One of the mouse models I used during my PhD is the BdnfPax2 KO mouse, which has normal "basic auditory function" but reduced precise temporal auditory resolution that affects cognition and behavior (Eckert, Marchetta et al. 2021, Front. Mol. Neurosc.). My aim was to determine the (dys)function of afferent auditory nerve fibers (ANFs) in these animals, which represent the first postsynaptic contact to sensory hair cells in the cochlea, the inner hair cells. These ANFs can be classified in fibers with a high spontaneous firing rate that have a low detection threshold and others with a low spontaneous firing rate and a high threshold – both of them are important for sound coding of the entire dynamic range. While single ANF recording is very complicated in mice and also too invasive for non-final experiments, the Puel-lab constructed a good alternative. Here the neuronal activity was measured at the round window of the cochlea as a peri-stimulus time response (PSTR) (Huet et al. 2022, J. Neurosci). With the help of Dr. Jérôme Bourien and Dr. Artem Diuba, I improved my round-window-surgery skills in mice, learned how to set the measurement parameters to measure PSTR and did the corresponding data analysis in MatLab.

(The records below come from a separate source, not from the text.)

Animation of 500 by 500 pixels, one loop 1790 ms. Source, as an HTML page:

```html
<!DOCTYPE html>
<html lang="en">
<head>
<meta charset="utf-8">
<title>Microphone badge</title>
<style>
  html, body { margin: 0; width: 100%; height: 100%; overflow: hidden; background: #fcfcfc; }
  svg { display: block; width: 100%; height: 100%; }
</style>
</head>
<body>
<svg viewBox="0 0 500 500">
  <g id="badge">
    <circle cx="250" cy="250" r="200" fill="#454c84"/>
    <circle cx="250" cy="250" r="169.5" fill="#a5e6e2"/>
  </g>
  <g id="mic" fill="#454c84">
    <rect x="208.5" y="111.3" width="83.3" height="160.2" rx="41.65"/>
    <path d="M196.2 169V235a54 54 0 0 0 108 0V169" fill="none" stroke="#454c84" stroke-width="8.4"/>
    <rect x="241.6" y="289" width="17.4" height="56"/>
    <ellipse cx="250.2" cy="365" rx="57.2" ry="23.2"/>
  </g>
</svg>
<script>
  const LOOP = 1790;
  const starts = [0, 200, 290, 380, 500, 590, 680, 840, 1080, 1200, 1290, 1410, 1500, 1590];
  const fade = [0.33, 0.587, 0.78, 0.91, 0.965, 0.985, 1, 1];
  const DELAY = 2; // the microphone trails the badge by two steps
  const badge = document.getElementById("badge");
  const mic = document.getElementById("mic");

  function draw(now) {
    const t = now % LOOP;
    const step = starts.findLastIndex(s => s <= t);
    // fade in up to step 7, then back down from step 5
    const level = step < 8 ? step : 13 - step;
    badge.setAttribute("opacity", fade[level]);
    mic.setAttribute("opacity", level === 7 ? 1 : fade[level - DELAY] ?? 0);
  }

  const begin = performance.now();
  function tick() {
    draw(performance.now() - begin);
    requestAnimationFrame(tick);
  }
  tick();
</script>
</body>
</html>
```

With the PSTR, I learned a valuable technique, which I am now establishing in our lab in Tübingen. In addition, good scientific contacts were made with Montpellier, and of course I enjoyed the beautiful Camargue and learned a little French on the side.
I would like to thank the GRK 2381 for providing financial support for this research stay.